- [Supplied material]
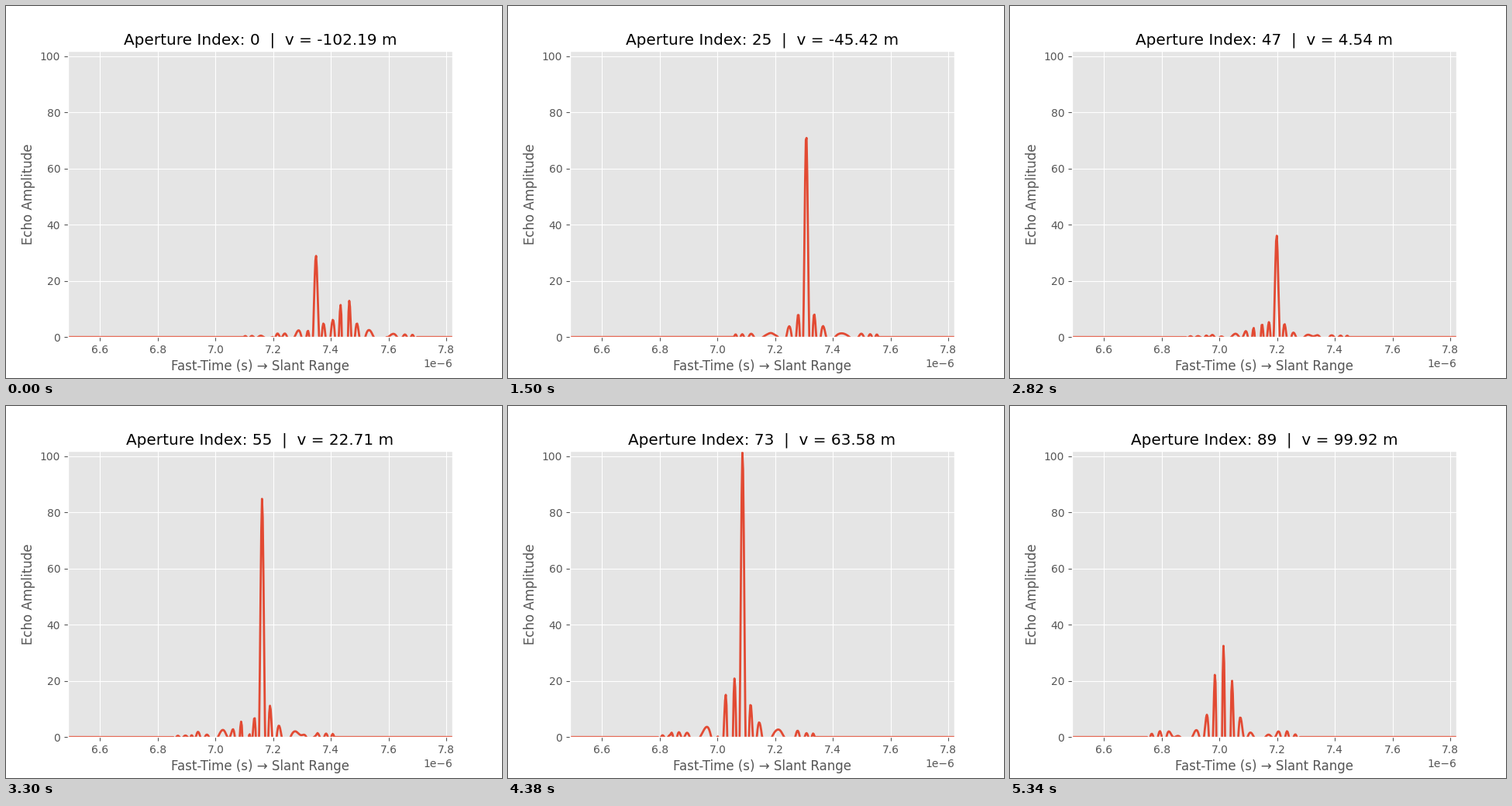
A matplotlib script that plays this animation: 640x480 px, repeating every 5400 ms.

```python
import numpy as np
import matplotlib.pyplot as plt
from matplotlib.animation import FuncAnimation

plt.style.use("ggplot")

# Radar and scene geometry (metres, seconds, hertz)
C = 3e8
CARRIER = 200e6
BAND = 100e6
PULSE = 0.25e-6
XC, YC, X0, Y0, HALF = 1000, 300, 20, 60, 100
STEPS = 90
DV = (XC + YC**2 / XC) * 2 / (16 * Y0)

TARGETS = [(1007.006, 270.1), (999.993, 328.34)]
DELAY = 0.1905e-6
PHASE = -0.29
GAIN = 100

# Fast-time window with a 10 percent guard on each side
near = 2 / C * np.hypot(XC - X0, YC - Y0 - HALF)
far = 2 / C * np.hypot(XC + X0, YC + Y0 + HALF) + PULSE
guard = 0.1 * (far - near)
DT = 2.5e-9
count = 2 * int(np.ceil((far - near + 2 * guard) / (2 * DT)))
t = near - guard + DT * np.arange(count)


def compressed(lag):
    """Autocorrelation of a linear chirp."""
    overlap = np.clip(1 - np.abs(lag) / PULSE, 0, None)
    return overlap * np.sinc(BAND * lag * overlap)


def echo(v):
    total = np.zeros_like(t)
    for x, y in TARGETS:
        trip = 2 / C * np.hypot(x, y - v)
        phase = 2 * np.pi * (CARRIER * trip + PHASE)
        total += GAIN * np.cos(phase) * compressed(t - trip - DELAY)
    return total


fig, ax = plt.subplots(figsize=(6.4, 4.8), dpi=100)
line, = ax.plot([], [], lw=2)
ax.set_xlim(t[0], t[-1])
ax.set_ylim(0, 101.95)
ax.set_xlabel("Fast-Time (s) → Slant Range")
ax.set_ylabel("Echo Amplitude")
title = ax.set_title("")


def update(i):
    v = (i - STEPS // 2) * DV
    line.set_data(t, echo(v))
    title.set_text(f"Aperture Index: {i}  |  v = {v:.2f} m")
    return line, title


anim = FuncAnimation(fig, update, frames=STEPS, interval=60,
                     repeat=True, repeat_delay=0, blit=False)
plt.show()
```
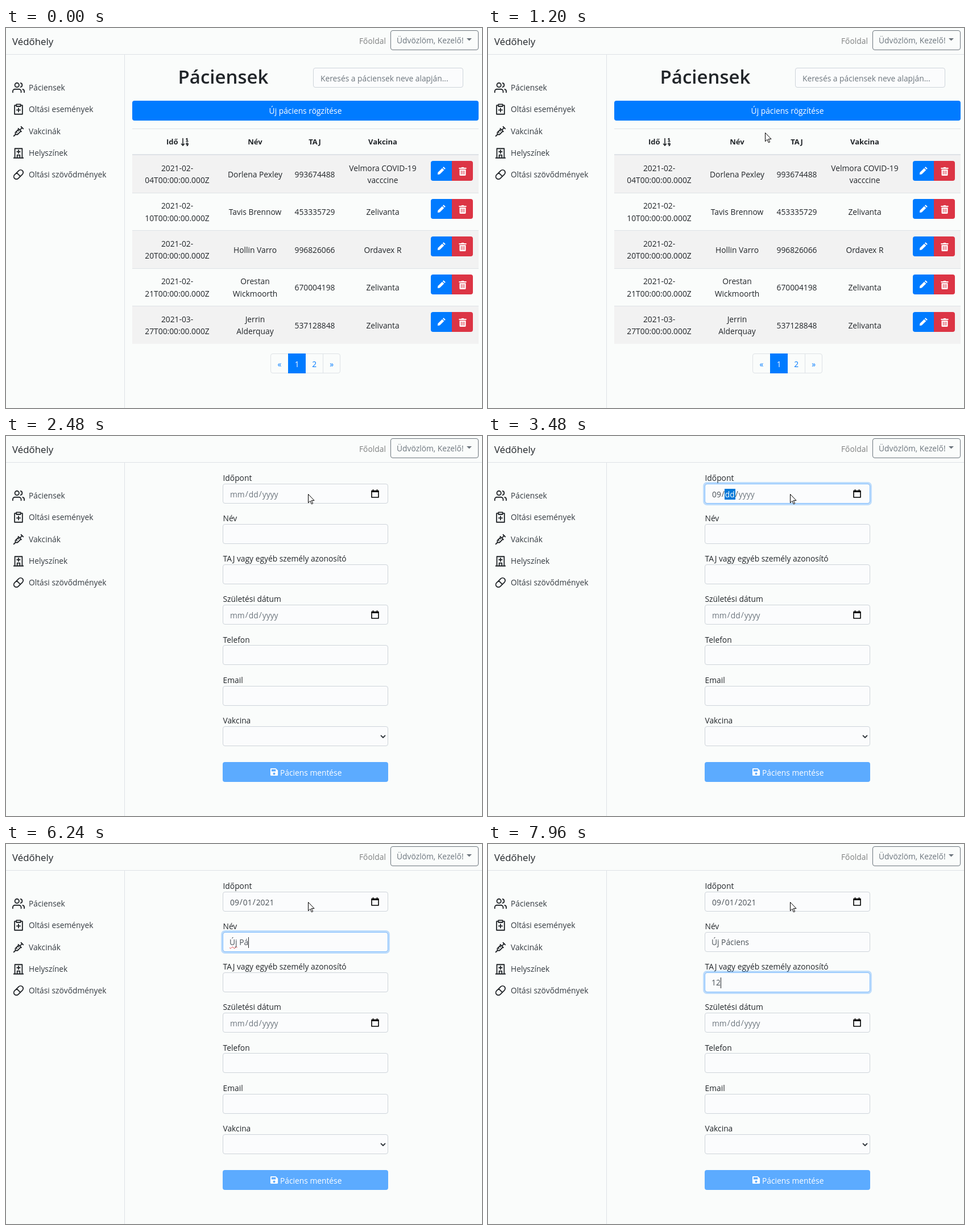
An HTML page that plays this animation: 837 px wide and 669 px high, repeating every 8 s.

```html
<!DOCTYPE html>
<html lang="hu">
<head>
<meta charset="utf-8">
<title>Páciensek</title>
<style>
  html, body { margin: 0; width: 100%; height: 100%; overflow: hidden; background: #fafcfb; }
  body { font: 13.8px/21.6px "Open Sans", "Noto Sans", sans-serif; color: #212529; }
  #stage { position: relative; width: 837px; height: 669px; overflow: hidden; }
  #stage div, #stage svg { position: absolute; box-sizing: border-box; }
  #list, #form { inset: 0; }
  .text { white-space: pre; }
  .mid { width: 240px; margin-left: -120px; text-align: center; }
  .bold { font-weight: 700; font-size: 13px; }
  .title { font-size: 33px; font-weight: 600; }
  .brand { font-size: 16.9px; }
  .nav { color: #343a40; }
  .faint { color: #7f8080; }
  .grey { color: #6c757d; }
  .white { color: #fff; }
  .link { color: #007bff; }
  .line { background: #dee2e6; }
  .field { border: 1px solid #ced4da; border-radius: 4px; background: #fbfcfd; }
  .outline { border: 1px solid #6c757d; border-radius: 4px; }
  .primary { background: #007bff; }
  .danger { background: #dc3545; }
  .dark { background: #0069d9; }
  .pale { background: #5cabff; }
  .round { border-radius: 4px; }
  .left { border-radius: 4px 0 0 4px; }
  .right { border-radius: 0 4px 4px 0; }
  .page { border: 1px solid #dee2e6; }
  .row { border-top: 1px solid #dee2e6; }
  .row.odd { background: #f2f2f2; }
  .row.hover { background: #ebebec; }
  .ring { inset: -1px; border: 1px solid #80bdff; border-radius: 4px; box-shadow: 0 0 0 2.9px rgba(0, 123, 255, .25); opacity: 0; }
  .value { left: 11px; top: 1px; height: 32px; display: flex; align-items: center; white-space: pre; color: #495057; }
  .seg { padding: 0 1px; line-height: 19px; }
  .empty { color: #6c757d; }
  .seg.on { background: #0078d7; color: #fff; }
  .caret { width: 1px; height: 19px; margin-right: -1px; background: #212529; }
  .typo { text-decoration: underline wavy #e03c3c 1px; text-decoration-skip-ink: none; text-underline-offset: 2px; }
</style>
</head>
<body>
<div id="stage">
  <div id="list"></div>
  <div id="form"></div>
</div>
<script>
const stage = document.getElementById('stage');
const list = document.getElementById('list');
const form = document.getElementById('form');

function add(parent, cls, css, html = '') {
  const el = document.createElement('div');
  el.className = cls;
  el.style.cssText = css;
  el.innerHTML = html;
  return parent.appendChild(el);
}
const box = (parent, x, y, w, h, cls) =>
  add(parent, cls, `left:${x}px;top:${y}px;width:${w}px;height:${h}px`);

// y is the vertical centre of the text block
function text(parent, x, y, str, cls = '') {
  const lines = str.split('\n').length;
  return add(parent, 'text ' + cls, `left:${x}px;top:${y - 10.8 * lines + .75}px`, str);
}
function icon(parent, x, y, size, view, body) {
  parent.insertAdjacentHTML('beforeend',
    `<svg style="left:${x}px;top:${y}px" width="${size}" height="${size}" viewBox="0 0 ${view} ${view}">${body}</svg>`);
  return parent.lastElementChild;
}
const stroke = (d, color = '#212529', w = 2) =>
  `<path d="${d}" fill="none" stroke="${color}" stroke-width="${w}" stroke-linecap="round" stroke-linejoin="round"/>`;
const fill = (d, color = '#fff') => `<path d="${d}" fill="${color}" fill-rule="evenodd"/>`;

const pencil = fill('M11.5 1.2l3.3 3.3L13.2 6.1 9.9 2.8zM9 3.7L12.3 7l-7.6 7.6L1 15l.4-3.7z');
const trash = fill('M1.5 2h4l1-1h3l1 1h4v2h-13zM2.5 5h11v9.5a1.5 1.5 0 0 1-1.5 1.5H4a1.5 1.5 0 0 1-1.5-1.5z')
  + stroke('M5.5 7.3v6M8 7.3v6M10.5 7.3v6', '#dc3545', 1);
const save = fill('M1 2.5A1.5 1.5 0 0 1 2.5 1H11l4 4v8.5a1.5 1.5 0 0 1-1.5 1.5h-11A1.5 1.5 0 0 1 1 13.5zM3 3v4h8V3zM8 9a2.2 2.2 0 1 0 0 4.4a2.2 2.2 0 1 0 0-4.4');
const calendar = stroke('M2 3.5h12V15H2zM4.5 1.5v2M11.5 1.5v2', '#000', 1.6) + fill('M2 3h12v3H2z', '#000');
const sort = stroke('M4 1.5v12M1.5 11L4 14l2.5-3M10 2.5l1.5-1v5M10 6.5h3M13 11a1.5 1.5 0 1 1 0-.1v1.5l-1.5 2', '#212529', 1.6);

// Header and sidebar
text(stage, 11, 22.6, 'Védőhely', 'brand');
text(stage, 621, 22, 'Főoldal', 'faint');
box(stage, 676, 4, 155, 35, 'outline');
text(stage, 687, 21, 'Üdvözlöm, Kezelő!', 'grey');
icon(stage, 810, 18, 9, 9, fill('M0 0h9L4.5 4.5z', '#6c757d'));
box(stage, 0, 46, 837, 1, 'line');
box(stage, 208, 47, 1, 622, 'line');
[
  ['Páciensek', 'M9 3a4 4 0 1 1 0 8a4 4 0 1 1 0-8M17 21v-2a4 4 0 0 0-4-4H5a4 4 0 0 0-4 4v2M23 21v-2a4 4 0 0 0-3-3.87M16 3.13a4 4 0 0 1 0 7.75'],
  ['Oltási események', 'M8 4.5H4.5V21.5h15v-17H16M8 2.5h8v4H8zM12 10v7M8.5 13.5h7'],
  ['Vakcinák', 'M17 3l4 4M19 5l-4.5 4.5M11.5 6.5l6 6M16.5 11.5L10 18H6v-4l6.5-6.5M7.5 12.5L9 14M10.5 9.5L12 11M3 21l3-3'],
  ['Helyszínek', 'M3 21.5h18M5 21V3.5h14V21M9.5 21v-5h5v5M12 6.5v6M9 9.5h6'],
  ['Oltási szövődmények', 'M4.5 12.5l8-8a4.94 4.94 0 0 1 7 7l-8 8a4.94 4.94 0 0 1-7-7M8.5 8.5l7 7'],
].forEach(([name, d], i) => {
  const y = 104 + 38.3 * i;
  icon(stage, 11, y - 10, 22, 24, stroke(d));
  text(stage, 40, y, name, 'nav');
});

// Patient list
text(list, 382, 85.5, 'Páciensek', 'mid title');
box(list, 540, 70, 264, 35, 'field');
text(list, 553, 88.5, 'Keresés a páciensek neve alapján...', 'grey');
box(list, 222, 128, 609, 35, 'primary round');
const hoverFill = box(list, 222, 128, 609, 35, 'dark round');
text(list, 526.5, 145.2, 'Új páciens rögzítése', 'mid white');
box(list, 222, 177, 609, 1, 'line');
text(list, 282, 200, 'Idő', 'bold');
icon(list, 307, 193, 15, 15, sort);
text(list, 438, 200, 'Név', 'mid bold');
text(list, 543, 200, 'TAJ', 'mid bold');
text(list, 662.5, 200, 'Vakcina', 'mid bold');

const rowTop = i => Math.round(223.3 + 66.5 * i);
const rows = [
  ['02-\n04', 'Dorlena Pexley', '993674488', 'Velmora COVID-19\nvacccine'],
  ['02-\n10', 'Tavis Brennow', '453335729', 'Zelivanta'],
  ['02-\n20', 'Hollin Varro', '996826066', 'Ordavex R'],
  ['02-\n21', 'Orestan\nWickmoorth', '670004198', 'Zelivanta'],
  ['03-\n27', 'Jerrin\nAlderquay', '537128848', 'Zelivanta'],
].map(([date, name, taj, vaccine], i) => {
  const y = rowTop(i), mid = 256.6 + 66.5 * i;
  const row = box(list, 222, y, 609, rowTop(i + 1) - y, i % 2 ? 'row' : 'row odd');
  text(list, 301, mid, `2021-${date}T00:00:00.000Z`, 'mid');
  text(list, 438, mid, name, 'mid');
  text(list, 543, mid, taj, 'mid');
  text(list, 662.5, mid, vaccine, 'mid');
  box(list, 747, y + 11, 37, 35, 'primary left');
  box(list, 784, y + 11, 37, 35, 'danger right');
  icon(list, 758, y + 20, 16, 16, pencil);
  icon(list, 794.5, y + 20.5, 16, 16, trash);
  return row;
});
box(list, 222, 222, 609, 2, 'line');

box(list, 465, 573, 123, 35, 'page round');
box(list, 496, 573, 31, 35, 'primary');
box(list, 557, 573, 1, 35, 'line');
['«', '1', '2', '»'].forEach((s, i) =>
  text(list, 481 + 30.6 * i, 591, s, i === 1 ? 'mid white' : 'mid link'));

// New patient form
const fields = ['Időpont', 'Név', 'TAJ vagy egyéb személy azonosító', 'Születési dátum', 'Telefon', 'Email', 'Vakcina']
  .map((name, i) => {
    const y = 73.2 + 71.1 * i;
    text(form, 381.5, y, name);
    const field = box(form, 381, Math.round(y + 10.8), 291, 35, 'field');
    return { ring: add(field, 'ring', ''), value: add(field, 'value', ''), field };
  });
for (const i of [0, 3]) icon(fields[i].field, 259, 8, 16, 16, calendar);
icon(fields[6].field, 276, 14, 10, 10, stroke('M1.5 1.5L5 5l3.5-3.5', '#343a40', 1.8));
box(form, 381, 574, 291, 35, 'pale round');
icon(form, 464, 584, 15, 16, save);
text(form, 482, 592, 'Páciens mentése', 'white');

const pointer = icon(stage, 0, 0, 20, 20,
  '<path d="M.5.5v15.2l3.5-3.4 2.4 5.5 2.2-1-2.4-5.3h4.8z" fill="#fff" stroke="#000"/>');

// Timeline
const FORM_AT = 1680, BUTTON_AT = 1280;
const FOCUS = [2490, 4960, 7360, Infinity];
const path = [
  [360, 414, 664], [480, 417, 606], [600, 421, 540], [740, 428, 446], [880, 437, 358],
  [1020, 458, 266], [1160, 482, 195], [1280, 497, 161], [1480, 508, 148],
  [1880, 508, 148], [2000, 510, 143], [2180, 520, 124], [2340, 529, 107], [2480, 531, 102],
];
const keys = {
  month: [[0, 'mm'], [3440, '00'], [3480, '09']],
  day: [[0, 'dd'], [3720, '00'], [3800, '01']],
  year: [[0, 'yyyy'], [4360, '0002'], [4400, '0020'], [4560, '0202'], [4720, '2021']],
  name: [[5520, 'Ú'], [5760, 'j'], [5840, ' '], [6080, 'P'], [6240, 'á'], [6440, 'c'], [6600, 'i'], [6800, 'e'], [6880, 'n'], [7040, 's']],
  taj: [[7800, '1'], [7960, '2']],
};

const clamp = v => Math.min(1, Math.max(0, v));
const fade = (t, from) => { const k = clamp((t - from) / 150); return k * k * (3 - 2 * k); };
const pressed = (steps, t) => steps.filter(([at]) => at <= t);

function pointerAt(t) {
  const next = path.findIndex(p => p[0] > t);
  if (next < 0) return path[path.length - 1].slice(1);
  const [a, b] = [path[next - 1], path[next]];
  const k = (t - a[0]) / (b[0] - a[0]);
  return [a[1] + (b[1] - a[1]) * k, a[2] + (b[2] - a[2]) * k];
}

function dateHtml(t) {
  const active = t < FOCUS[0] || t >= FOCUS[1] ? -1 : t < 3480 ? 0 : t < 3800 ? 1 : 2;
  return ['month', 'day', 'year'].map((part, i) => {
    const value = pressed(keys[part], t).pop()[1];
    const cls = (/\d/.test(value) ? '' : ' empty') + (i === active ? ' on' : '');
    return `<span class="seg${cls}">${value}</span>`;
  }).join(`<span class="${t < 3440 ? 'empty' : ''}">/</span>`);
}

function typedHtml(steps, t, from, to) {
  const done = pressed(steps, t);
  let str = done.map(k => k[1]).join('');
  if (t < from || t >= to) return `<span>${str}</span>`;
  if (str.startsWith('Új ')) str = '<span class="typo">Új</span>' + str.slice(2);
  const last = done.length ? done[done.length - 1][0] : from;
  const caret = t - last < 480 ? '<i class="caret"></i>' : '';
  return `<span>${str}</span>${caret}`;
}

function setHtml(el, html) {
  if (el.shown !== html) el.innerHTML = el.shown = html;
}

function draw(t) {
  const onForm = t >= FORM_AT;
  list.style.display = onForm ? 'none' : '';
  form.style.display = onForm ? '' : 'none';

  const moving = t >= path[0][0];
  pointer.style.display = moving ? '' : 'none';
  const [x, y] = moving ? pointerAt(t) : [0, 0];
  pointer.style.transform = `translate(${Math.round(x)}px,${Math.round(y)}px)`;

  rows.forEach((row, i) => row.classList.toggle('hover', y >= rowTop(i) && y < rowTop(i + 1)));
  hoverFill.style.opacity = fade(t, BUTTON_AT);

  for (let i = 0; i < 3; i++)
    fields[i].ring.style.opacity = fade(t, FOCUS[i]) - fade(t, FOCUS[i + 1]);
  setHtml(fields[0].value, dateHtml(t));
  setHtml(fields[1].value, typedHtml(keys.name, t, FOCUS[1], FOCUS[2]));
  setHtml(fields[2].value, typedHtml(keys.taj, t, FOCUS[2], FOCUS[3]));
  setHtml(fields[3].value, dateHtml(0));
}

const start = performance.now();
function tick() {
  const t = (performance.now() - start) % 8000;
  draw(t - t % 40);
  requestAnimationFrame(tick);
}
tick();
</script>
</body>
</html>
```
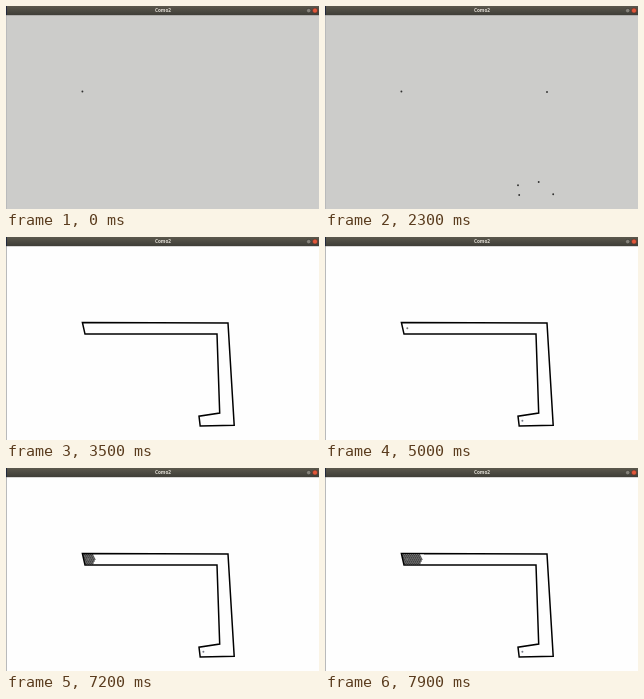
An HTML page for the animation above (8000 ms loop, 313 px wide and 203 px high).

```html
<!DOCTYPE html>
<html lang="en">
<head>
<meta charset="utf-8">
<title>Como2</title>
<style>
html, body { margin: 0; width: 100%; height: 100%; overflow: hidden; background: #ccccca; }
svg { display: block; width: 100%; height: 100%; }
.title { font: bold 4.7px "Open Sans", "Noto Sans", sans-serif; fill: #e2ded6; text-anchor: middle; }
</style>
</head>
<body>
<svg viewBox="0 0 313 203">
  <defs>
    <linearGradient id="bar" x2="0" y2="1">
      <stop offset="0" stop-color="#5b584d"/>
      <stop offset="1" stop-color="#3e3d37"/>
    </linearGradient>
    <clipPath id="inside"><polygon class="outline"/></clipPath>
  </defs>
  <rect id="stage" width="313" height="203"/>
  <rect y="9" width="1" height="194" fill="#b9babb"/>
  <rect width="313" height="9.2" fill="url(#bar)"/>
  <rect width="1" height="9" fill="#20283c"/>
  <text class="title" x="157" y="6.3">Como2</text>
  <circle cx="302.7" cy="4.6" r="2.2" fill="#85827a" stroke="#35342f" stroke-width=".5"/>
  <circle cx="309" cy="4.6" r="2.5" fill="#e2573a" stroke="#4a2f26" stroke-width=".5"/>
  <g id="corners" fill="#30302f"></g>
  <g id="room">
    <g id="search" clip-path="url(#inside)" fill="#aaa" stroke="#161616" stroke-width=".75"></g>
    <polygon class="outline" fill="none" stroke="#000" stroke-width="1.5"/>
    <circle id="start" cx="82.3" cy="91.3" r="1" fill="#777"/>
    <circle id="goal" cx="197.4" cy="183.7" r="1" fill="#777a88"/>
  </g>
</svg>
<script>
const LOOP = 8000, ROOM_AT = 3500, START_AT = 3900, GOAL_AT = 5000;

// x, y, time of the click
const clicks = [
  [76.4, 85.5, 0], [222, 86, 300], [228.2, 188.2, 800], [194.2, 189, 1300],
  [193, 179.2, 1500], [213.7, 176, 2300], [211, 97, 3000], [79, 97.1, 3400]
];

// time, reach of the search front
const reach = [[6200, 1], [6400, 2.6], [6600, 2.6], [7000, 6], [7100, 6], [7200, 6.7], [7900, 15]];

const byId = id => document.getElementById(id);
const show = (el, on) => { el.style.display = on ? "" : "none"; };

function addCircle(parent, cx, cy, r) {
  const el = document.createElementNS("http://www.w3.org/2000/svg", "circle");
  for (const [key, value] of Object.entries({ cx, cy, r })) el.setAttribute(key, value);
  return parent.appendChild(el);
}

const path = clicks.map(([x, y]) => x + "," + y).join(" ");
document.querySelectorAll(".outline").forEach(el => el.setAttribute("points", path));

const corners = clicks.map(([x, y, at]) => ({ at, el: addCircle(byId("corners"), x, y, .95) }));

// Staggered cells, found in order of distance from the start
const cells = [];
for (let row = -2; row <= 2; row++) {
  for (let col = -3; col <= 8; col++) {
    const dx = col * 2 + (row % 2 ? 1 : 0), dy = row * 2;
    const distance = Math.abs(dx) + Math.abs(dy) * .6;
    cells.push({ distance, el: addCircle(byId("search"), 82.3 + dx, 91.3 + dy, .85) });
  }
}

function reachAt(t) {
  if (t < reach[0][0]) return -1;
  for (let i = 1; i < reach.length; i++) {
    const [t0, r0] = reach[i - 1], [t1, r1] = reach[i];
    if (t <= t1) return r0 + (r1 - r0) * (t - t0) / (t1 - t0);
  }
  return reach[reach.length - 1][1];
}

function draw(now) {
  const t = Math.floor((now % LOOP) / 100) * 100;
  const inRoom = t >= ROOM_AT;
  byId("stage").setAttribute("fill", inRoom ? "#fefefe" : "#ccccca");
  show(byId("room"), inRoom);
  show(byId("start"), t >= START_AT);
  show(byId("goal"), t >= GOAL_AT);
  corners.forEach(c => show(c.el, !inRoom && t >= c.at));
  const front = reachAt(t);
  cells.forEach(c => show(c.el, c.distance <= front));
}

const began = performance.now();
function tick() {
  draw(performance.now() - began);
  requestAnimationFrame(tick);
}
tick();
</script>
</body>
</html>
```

- [Task goal] In how many lines of the listing does the word "fields" appear? Give the number by itself.

- [Problem solution] 8